▶ Problem details
Search the entries for the word "height". Copy each line in which it is found.

--- Information provided ---

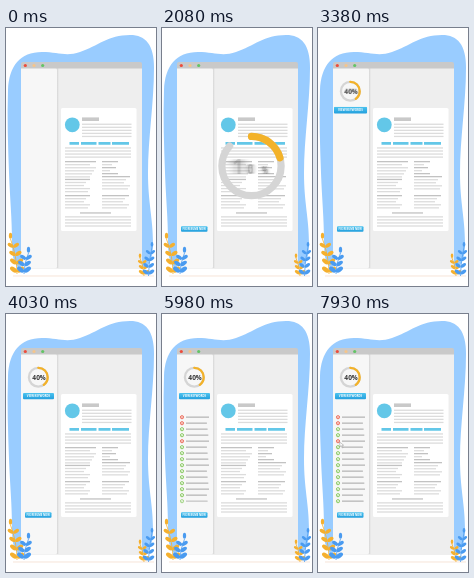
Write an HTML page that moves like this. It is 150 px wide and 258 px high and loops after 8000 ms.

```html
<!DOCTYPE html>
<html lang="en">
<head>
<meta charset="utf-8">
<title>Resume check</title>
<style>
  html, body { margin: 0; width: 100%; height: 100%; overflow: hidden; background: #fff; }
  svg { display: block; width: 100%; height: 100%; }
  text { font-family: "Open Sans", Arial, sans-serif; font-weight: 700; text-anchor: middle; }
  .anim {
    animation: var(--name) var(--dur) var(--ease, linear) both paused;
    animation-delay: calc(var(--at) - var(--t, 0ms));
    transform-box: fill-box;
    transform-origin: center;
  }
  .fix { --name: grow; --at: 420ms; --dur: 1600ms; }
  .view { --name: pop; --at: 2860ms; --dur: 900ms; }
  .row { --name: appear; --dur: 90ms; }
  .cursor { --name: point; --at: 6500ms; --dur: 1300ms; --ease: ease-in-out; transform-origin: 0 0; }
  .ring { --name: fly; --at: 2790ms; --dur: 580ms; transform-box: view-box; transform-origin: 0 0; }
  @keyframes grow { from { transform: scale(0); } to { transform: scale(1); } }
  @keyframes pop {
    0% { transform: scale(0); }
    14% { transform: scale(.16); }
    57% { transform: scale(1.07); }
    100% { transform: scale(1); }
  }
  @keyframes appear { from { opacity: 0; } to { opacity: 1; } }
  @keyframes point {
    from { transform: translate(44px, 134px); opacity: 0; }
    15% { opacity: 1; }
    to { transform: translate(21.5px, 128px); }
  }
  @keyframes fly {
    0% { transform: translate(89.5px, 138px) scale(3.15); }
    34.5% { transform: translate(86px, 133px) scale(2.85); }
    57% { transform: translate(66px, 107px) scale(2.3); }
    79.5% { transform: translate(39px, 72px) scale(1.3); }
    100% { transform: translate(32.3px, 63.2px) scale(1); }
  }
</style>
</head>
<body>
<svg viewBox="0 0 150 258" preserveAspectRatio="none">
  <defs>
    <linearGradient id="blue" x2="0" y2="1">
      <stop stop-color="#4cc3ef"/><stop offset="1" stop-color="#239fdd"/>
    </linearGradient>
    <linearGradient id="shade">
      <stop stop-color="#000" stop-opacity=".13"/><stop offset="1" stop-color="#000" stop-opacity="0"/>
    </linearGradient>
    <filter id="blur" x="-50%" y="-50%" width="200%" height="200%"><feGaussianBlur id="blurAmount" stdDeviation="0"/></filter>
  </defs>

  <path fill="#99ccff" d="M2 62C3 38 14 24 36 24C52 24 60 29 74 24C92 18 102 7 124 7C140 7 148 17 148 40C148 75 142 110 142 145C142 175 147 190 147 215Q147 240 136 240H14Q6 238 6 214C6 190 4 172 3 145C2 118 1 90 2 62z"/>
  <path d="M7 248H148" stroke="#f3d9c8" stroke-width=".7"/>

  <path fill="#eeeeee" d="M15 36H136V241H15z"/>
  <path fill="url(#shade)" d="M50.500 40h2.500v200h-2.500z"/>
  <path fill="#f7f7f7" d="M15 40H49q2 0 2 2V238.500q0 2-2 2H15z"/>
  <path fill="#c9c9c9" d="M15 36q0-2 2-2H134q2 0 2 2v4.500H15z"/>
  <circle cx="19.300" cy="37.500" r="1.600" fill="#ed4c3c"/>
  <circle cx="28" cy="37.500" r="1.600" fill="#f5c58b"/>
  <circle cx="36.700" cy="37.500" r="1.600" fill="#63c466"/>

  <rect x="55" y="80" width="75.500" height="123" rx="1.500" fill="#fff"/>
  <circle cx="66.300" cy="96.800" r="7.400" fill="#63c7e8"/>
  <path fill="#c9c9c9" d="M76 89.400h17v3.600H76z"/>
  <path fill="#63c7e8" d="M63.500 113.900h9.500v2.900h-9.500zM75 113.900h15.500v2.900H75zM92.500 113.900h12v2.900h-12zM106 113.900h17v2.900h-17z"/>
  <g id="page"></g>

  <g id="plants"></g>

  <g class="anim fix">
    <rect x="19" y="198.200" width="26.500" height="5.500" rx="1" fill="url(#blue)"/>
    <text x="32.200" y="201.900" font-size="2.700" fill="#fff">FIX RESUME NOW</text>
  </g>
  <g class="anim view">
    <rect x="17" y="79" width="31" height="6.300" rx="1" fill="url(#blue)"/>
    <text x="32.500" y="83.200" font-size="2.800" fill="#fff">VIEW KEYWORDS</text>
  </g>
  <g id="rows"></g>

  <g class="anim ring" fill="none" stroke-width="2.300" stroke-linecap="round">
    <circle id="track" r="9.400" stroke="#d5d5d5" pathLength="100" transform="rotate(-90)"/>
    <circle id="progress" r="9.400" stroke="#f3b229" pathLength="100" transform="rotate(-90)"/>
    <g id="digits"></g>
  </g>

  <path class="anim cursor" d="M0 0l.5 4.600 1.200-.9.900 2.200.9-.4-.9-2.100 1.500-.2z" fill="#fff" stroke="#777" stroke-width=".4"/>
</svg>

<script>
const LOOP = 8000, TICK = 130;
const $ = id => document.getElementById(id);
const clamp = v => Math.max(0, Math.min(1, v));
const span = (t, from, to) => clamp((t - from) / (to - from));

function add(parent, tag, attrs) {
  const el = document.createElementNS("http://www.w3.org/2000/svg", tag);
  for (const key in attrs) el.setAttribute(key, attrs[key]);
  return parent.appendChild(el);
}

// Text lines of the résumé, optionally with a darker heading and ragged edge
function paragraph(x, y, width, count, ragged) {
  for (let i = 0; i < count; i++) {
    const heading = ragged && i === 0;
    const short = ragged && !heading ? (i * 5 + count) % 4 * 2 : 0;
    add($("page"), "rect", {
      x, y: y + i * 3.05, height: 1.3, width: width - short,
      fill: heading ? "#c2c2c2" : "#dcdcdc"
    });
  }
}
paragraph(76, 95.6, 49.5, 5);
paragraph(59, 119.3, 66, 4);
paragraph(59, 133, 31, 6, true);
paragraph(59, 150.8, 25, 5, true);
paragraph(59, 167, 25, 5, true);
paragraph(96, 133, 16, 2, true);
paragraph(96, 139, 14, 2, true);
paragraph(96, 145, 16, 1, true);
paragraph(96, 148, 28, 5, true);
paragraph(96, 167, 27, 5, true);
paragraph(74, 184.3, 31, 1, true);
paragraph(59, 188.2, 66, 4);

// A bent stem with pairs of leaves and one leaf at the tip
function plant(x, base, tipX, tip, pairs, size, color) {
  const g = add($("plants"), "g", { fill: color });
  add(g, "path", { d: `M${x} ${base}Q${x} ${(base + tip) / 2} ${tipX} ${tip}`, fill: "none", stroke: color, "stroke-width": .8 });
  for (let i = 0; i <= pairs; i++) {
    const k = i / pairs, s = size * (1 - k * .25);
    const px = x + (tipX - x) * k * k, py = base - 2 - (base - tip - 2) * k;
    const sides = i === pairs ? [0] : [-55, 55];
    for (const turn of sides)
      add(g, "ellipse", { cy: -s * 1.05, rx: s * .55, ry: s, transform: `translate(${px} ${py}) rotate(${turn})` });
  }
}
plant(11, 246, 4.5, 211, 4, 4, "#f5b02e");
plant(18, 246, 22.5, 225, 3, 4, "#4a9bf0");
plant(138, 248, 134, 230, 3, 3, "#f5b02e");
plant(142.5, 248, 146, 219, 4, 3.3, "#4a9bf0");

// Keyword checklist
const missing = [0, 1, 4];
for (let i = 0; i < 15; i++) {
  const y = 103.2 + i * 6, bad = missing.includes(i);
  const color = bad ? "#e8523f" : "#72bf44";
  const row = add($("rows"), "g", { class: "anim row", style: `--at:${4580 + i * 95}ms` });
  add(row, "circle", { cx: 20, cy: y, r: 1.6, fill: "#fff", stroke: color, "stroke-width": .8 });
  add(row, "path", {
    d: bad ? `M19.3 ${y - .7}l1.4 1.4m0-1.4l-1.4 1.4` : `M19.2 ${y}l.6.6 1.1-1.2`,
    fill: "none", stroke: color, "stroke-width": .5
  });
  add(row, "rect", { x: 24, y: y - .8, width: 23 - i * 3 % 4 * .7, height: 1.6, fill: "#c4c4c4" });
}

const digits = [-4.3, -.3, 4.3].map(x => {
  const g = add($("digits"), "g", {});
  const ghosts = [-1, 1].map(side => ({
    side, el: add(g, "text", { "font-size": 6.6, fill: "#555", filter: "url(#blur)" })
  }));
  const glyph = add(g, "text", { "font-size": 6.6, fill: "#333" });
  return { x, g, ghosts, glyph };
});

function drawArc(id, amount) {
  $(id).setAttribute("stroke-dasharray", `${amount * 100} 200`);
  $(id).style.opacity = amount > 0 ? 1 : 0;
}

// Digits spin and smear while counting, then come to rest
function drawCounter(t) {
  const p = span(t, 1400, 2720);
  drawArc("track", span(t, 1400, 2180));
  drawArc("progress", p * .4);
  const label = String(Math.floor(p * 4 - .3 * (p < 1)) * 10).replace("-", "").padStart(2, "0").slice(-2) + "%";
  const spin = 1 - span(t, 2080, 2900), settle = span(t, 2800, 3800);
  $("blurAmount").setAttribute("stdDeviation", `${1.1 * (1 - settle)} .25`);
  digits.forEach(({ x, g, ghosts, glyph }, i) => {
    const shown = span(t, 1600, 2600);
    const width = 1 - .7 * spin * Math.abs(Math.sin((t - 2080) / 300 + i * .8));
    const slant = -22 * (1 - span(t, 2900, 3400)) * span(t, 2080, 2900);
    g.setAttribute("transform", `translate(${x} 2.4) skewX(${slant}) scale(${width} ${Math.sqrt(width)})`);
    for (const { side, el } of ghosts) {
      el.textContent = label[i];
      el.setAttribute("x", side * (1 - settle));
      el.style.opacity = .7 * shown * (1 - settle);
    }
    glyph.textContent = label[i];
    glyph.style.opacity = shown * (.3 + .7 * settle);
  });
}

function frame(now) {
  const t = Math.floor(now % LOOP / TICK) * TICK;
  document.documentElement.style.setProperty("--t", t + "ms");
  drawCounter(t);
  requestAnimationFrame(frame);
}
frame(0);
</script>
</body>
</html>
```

---

▶ Solution to the exercise
  html, body { margin: 0; width: 100%; height: 100%; overflow: hidden; background: #fff; }
  svg { display: block; width: 100%; height: 100%; }
    <filter id="blur" x="-50%" y="-50%" width="200%" height="200%"><feGaussianBlur id="blurAmount" stdDeviation="0"/></filter>
  <rect x="55" y="80" width="75.500" height="123" rx="1.500" fill="#fff"/>
    <rect x="19" y="198.200" width="26.500" height="5.500" rx="1" fill="url(#blue)"/>
    <rect x="17" y="79" width="31" height="6.300" rx="1" fill="url(#blue)"/>
      x, y: y + i * 3.05, height: 1.3, width: width - short,
  add(row, "rect", { x: 24, y: y - .8, width: 23 - i * 3 % 4 * .7, height: 1.6, fill: "#c4c4c4" });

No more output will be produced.